*What this task involves:* Determine the number of lines in the data that contain "hash". Answer with that number only.
┌──
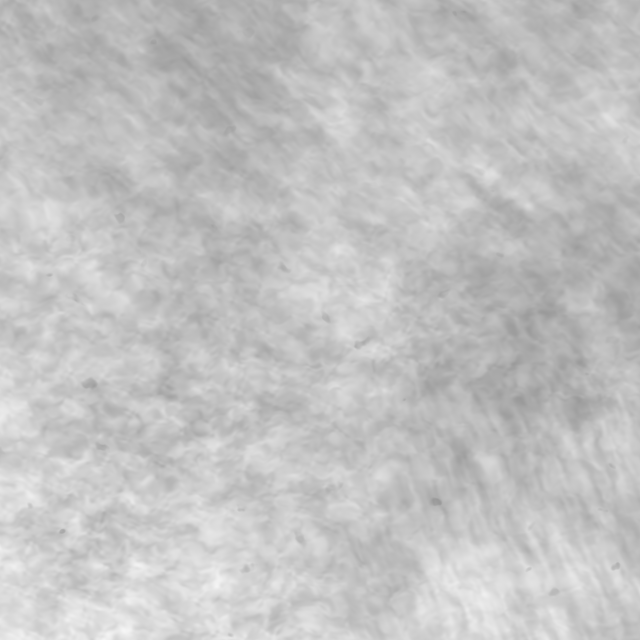
Reproduce this texture procedurally as a Shadertoy shader.

```glsl
// Pale weathered stone: a broad uneven grey tone under cloudy mottling,
// slanted brush-like streaks, crisp crumbly grain and a few ragged dark pits.
// Built from warped value noise, stretched noise and a jittered cell grid.

#define MEAN_GREY 0.778
#define CLOUD_SCALE 4.5
#define CLOUD_DEPTH 0.22
#define STREAK_SCALE 24.0
#define STREAK_DEPTH 0.24
#define GRAIN_SCALE 31.0
#define GRAIN_DEPTH 0.25
#define PIT_CELLS 18.0
#define PIT_SHARE 0.16
#define PIT_DEPTH 0.13

float hash(vec2 p) {
    return fract(sin(dot(p, vec2(127.1, 311.7))) * 43758.5453);
}

float noise(vec2 p) {
    vec2 cell = floor(p), f = fract(p);
    f = f * f * (3.0 - 2.0 * f);
    float low = mix(hash(cell), hash(cell + vec2(1, 0)), f.x);
    float high = mix(hash(cell + vec2(0, 1)), hash(cell + vec2(1, 1)), f.x);
    return mix(low, high, f.y);
}

// Layered noise centred on zero; gain sets the share of fine layers
float fbm(vec2 p, int octaves, float gain) {
    float sum = 0.0, weight = 1.0, total = 0.0;
    for (int i = 0; i < octaves; i++) {
        sum += weight * (noise(p) - 0.5);
        total += weight;
        weight *= gain;
        p = mat2(0.8, 0.6, -0.6, 0.8) * p * 2.03 + 17.3;
    }
    return sum / total;
}

vec2 rotate(vec2 p, float angle) {
    float c = cos(angle), s = sin(angle);
    return vec2(c * p.x + s * p.y, c * p.y - s * p.x);
}

float blob(vec2 p, vec2 centre, float radius) {
    vec2 d = (p - centre) / radius;
    return exp(-dot(d, d));
}

// Noise drawn out along a direction, in three sizes
float streaks(vec2 p, float angle) {
    vec2 q = rotate(p, angle) * STREAK_SCALE * vec2(0.45, 1.3);
    float sum = 0.40 * noise(q) + 0.34 * noise(q * 2.1 + 9.0);
    return sum + 0.26 * noise(q * 4.3 + 3.0) - 0.5;
}

// Light lower left, dull upper left and right, with a few pale patches
float broadTone(vec2 p) {
    float tone = dot(p - 0.5, vec2(-0.07, -0.09));
    tone += 0.05 * blob(p, vec2(0.60, 0.87), 0.13);
    tone += 0.05 * blob(p, vec2(0.77, 0.04), 0.12);
    tone += 0.02 * blob(p, vec2(0.48, 0.52), 0.15);
    tone -= 0.035 * blob(p, vec2(0.20, 0.92), 0.24);
    tone -= 0.035 * blob(p, vec2(0.82, 0.48), 0.20);
    return tone;
}

// Tiny broken specks, one per chosen cell
float pits(vec2 p) {
    vec2 q = p * PIT_CELLS, home = floor(q);
    float ragged = 2.0 * fbm(p * 80.0, 2, 0.8);
    float cover = 0.0;
    for (int y = -1; y <= 1; y++)
    for (int x = -1; x <= 1; x++) {
        vec2 cell = home + vec2(x, y);
        float chosen = step(hash(cell + 3.7), PIT_SHARE);
        vec2 centre = cell + vec2(hash(cell + 11.3), hash(cell + 23.9));
        float radius = mix(0.07, 0.19, hash(cell + 31.1));
        vec2 d = rotate(q - centre, 1.8 * hash(cell + 41.7) - 0.9);
        float dist = length(d * vec2(0.8, 1.3)) / radius + ragged;
        float strength = mix(0.3, 1.0, hash(cell + 53.3));
        cover = max(cover, chosen * strength * (1.0 - smoothstep(0.2, 1.2, dist)));
    }
    return cover;
}

void mainImage(out vec4 fragColor, in vec2 fragCoord) {
    vec2 p = fragCoord / iResolution.y;

    // Bend the coordinates so clouds and grain get torn outlines
    vec2 warp = vec2(fbm(p * 7.0 + 5.2, 4, 0.6), fbm(p * 7.0 + 31.8, 4, 0.6));
    vec2 tear = vec2(fbm(p * 45.0 + 8.1, 2, 0.7), fbm(p * 45.0 + 61.4, 2, 0.7));
    vec2 bent = p + 0.10 * warp + 0.025 * tear;
    float grey = MEAN_GREY + broadTone(bent);
    grey += CLOUD_DEPTH * fbm(bent * CLOUD_SCALE + 2.4, 5, 0.6);

    // Slanted streaks above, steeper strands at the lower right
    vec2 combed = p + 0.03 * warp + 0.006 * tear;
    float upper = smoothstep(0.5, 0.85, p.y + 0.25 * p.x);
    float corner = smoothstep(0.45, 0.75, p.x) * (1.0 - smoothstep(0.25, 0.5, p.y));
    grey += STREAK_DEPTH * 0.75 * upper * streaks(combed, -0.72);
    grey += STREAK_DEPTH * corner * streaks(combed + 4.0, -1.2);

    // Crumbly grain, softer where streaks take over
    vec2 grainPoint = (p + 0.04 * warp + 0.01 * tear) * vec2(0.85, 1.15);
    float grain = fbm(grainPoint * GRAIN_SCALE + 7.0, 3, 0.85);
    float patchy = mix(0.75, 1.25, noise(p * 6.0 + 14.0));
    grey += GRAIN_DEPTH * patchy * (1.0 - 0.45 * max(upper, corner)) * grain;

    grey -= PIT_DEPTH * mix(1.0, 0.35, upper) * pits(p);
    fragColor = vec4(vec3(clamp(grey, 0.0, 1.0)), 1.0);
}
```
└──
*Final answer:* 8